A symptom of this conviction is excessive flag waving at every opportunity. Protests, gay pride or just the camping trip with the kids requires an Icelandic flag. I come from Germany, where displays of national pride, such as waving the national flag, on any other occasion than the World (or Euro) Cup probably indicates that one is a right - wing nationalist. Of course our international image is that of yodeling idiots in lederhosen at best and as genocidal maniacs at worst.
9. What is a myth about your adopted country?
I hope I do not have to limit myself to one. Here is an Icelandic sketch describing how Iceland is perceived abroad
Some myths debunked:
- Iceland is not populated by Nordic super models, in fact Iceland is in the top to countries for obesity in Europe. Also, Icelandic women, as much as they like to party, do not like to be part of your dirty weekend.
- Stories about Elves are part of Icelandic folklore, the same way Grimm fairytales are part of German folklore. However, most Icelandic people do not believe they actually exist.
- The revolution was cancelled, the new constitution killed in parliament and the same people who caused the crisis are back in power
- There are woods in Iceland :)
10. Is the cost of living higher or lower than the last country you lived in and how has that made a difference in your life?
I have never lived grown up life in Germany, so I cannot compare experiences here. I have written a whole blog post about the cost of living in Iceland. After the crisis inflation caused prices to rise dramatically. Wages however, were never adjusted to inflation. Subsequently, purchasing power is now more similar to Eastern Europe than Scandinavia. Which is why everyone and their mother is going on strike for a living wage this month including me.
11. What advice would you give other expats?
Moving to any new country can and should feel like an exiting adventure. Iceland in particular can feel like this friendly, quaint little country, especially as one often finds a flat or a job via acquaintances.

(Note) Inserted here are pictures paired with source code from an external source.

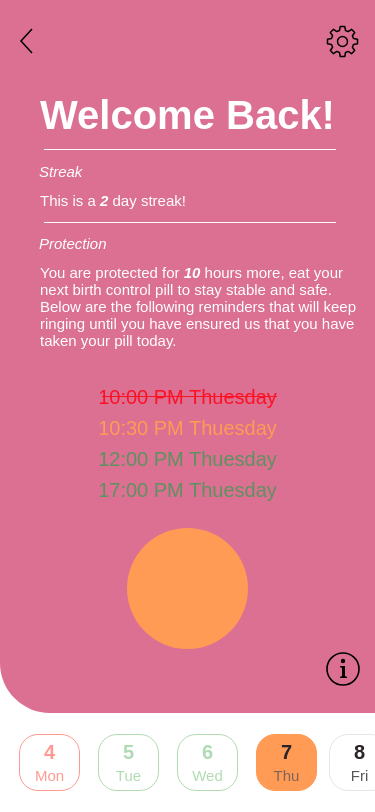
<!DOCTYPE html>
<html lang="en">
<head>
<meta charset="utf-8">
<title>Pill reminder</title>
<style>
:root {
  --rose: #db7093;
  --orange: #ff9b55;
  --red: #fb1325;
  --green: #5f9160;
  --mint: #afdcb2;
  --coral: #ff9a93;
  --ink: #2b2327;
  --white: #fff;
}
* { box-sizing: border-box; margin: 0; padding: 0; }
html, body { width: 375px; height: 812px; overflow: hidden; }
body { background: var(--white); font: 15px/17px "Liberation Sans", Arial, sans-serif; }
a { color: inherit; text-decoration: none; }
svg { display: block; fill: none; stroke: #000; }
.panel { position: relative; height: 713px; padding: 92px 15px 0 40px; background: var(--rose); color: var(--white); border-bottom-left-radius: 50px; }
.back, .settings, .info { position: absolute; }
.back { left: 18px; top: 27px; }
.settings { left: 325px; top: 24px; }
.info { left: 325px; top: 651px; }
h1 { font-size: 40px; line-height: 46px; white-space: nowrap; }
hr { width: 292px; height: 1px; margin: 13px 0 12px 4px; border: 0; background: var(--white); }
h1 + hr { margin: 11px 0 13px 4px; }
h2 { font-size: 15px; font-weight: 400; font-style: italic; margin: 0 0 12px -1px; }
b { font-style: italic; }
.reminders { display: flex; flex-direction: column; align-items: center; width: 295px; margin-top: 33px; list-style: none; font-size: 20px; line-height: 31px; white-space: nowrap; }
.missed { position: relative; color: var(--red); }
.missed::after { content: ""; position: absolute; left: 4px; right: 0; top: 14px; height: 1px; background: var(--red); }
.next { color: var(--orange); }
.later { color: var(--green); }
.pill { display: block; width: 121px; height: 121px; margin: 22px 0 0 87px; border-radius: 50%; background: var(--orange); }
.days { display: flex; gap: 18px; padding: 21px 0 0 19px; }
.day { flex: none; width: 61px; height: 57px; padding-top: 6px; border: 1px solid; border-radius: 19px; text-align: center; }
.day strong { display: block; font-size: 20px; line-height: 23px; }
.day span { display: block; margin-top: 3px; }
.day.skipped { color: var(--coral); }
.day.taken { color: var(--mint); }
.day.today { color: var(--ink); background: var(--orange); border-color: var(--orange); }
.day.today span { color: #80645a; }
.day.upcoming { margin-left: -6px; color: var(--ink); border-color: #e4e4e4; }
.day.upcoming span { color: #59545a; }
</style>
</head>
<body>
<main class="panel">
  <a class="back" href="#" aria-label="Back">
    <svg width="18" height="28" stroke-width="1.5"><path d="M14 2 3 14l11 12"/></svg>
  </a>
  <a class="settings" href="#" aria-label="Settings">
    <svg width="35" height="35" viewBox="-17.5 -17.5 35 35" stroke-width="1.5" stroke-linejoin="round">
      <path d="M-3-11-2.3-15H2.3L3-11 5.7-9.9 9-12.2 12.2-9 9.9-5.7 11-3 15-2.3V2.3L11 3 9.9 5.7 12.2 9 9 12.2 5.7 9.9 3 11 2.3 15H-2.3L-3 11-5.7 9.9-9 12.2-12.2 9-9.9 5.7-11 3-15 2.3V-2.3L-11-3-9.9-5.7-12.2-9-9-12.2-5.7-9.9Z"/>
      <circle r="5"/>
    </svg>
  </a>

  <h1>Welcome Back!</h1>
  <hr>
  <section>
    <h2>Streak</h2>
    <p>This is a <b>2</b> day streak!</p>
  </section>
  <hr>
  <section>
    <h2>Protection</h2>
    <p>You are protected for <b>10</b> hours more, eat your next birth control pill to stay stable and safe. Below are the following reminders that will keep ringing until you have ensured us that you have taken your pill today.</p>
  </section>

  <ul class="reminders">
    <li class="missed">10:00 PM Thuesday</li>
    <li class="next">10:30 PM Thuesday</li>
    <li class="later">12:00 PM Thuesday</li>
    <li class="later">17:00 PM Thuesday</li>
  </ul>
  <a class="pill" href="#" aria-label="Pill taken"></a>

  <a class="info" href="#" aria-label="Information">
    <svg width="36" height="36" viewBox="-18 -18 36 36" stroke-width="1.6">
      <circle r="16"/>
      <circle cy="-8" r="2.2" fill="#000" stroke="none"/>
      <path d="M-3-3H2V7L4 8V9H-3V8L-1 7V-1L-3-2Z" fill="#000" stroke="none"/>
    </svg>
  </a>
</main>

<nav class="days" aria-label="Days">
  <a class="day skipped" href="#"><strong>4</strong><span>Mon</span></a>
  <a class="day taken" href="#"><strong>5</strong><span>Tue</span></a>
  <a class="day taken" href="#"><strong>6</strong><span>Wed</span></a>
  <a class="day today" href="#"><strong>7</strong><span>Thu</span></a>
  <a class="day upcoming" href="#"><strong>8</strong><span>Fri</span></a>
</nav>
</body>
</html>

However, this is not a holiday and a carefree attitude can go wrong very quickly. Be aware that not knowing your rights, local circumstances or the language puts you at a disadvantage and that in Iceland, just like in any other country people might take advantage of this.
Inform yourself as much as possible, take time to read through contracts and don’t be shy to ask for help.
12. When and why did you start your blog?
I started my blog when I lived in Blönduós, a tiny town in the north of Iceland. I had a lot of time on my hand and started playing around with the blog script on my computer and pagekite a project of an acquaintance of mine. At first it was mainly for testing purposes, but when I started travelling (down the panamerican highway) it was a way for me to share my experiences with friends and family. Once I became settled again the topics on my blog expanded from: "look at that picture of me" to politics, life musings and general observations about the country I was living in. A blogger was born.